Because of YAP's varying roles. drugs to control it will require localized delivery, which is another reason Zhou likes the idea of coating stents. YAP was originally identified in the fruit fly.

Contact: Toni Baker
Medical College of Georgia at Georgia Regents University

Related biology news :
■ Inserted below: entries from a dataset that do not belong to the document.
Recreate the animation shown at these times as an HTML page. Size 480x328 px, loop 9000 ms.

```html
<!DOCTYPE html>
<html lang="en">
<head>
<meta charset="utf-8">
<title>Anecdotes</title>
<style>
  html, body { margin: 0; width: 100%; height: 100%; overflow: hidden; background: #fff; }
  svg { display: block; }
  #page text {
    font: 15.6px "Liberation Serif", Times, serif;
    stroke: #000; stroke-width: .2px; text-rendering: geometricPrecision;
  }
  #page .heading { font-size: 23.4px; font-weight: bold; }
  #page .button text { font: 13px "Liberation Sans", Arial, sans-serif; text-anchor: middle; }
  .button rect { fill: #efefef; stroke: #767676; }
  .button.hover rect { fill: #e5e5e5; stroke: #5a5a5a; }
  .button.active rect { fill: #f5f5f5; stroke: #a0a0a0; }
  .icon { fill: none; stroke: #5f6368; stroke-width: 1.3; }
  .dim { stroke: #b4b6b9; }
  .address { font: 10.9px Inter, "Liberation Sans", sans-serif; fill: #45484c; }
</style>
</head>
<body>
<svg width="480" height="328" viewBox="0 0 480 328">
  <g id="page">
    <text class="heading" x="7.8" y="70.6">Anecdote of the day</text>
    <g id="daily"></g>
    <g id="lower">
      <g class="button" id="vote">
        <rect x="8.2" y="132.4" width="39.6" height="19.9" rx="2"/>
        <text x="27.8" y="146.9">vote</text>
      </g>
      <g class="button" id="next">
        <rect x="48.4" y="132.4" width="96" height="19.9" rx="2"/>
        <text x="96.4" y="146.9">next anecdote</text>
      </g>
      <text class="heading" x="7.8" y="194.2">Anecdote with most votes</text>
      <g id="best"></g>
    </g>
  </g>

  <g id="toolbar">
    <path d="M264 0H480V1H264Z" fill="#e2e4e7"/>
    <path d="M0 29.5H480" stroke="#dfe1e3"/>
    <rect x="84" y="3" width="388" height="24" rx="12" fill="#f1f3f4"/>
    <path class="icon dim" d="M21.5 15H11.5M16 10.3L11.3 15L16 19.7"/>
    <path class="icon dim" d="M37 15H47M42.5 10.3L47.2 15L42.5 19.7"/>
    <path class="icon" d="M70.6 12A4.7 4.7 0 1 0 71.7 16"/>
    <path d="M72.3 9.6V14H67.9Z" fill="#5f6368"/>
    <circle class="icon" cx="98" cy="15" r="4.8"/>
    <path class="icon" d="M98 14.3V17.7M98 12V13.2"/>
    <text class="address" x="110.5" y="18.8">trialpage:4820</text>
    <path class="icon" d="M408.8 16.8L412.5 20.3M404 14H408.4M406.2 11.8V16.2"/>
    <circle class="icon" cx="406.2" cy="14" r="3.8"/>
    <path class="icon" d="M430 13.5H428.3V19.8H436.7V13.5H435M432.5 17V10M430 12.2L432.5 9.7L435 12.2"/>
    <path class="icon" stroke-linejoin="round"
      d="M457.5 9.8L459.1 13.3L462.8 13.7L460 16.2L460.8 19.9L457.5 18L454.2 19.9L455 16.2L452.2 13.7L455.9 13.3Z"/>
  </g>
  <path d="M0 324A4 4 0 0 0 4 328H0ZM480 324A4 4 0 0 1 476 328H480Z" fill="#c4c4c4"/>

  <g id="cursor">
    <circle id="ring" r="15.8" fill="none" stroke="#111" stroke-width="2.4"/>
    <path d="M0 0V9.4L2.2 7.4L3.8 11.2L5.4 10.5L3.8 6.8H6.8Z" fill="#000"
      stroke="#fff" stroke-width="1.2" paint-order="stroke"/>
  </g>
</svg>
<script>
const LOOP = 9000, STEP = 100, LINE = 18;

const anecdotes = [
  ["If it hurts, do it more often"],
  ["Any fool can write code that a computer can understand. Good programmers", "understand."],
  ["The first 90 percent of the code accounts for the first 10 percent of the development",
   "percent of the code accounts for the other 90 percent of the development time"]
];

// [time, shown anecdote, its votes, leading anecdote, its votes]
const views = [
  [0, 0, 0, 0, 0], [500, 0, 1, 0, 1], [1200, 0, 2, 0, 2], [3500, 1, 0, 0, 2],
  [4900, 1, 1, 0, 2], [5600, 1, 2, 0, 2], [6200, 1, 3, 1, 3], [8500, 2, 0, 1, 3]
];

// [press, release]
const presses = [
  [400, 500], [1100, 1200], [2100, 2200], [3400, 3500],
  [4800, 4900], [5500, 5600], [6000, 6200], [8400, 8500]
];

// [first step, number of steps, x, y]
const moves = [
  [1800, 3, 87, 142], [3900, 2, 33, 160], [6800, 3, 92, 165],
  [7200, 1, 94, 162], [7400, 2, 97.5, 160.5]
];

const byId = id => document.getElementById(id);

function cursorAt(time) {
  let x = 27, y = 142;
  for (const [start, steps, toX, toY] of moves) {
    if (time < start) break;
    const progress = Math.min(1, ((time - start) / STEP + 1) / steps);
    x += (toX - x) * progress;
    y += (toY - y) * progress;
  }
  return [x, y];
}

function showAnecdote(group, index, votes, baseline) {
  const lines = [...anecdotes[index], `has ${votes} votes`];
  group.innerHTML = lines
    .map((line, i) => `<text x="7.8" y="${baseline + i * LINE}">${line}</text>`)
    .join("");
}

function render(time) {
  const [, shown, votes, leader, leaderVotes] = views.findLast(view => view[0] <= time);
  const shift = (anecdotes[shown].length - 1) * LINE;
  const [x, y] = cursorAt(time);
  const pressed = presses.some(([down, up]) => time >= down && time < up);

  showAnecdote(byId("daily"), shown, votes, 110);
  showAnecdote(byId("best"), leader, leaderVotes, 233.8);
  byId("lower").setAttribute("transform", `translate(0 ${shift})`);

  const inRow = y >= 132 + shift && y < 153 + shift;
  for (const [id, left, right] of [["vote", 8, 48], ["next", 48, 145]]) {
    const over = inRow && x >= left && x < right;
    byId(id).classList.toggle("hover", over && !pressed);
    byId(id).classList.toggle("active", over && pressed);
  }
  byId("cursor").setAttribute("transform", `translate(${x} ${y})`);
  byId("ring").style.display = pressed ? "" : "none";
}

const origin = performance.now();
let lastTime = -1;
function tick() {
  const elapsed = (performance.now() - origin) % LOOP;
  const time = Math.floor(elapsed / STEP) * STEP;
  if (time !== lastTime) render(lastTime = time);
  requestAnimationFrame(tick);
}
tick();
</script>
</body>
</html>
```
1. Unfolded proteins collapse when exposed to heat and crowded environments
2. Proteins that control energy use necessary to form stem cells
3. Protein rescues stuck cellular factories
4. Protein key to cell motility has implications for stopping cancer metastasis
5. Fruit flies help uncover tumor-preventing protein complex
6. Diets high in animal protein may help prevent functional decline in elderly individuals
7. Phosphorylation of tau protein in rats subjected to cerebral ischemia-reperfusion injury
8. New probes from Scripps research quantify folded and misfolded protein levels in cells
9. Characterization of stink bug saliva proteins opens door to controlling pests
10. A key protein is discovered as essential for malaria parasite transmission to mosquitos
11. A*STAR scientists discover proteins role in human memory and learning functions
Post Your Comments:
Related Image:
Protein called YAP gives blood vessels strength, shape
(Date:5/16/2016)... , May 16, 2016   EyeLock LLC , ... announced the opening of an IoT Center of Excellence ... and expand the development of embedded iris biometric applications. ... level of convenience and security with unmatched biometric accuracy, ... identity aside from DNA. EyeLock,s platform uses video technology ...
(Date:4/28/2016)... April 28, 2016 First quarter 2016:   ... 966% compared with the first quarter of 2015 The ... 589.1 M (loss: 18.8) and the operating margin was 40% (-13) ... Cash flow from operations was SEK 249.9 M (21.2) ... guidance is unchanged, SEK 7,000-8,500 M. The operating margin ...
(Date:4/15/2016)... 15, 2016 Research and ... Biometrics Market 2016-2020,"  report to their offering.  , ... , ,The global gait biometrics market is expected ... the period 2016-2020. Gait analysis generates ... be used to compute factors that are not ...
Breaking Biology News(10 mins):
(Date:6/27/2016)... (PRWEB) , ... June 27, 2016 , ... ... operations for Amgen, will join the faculty of the University of North ... adjunct professor of strategy and entrepreneurship at UNC Kenan-Flagler, with a focus on ...
(Date:6/24/2016)... June 24, 2016  Regular discussions on a range of ... between the two entities said Poloz. Speaking at ... Ottawa , he pointed to the country,s inflation target, ... government. "In certain ... institutions have common economic goals, why not sit down and ...
(Date:6/24/2016)... ... , ... Researchers at the Universita Politecnica delle Marche in Ancona combed medical ... mesothelioma. Their findings are the subject of a new article on the Surviving Mesothelioma ... in the blood, lung fluid or tissue of mesothelioma patients that can help point ...
(Date:6/23/2016)... Mass. , June 23, 2016   ... development of novel compounds designed to target cancer ... napabucasin, has been granted Orphan Drug Designation from ... the treatment of gastric cancer, including gastroesophageal junction ... stemness inhibitor designed to inhibit cancer stemness pathways ...
Breaking Biology Technology: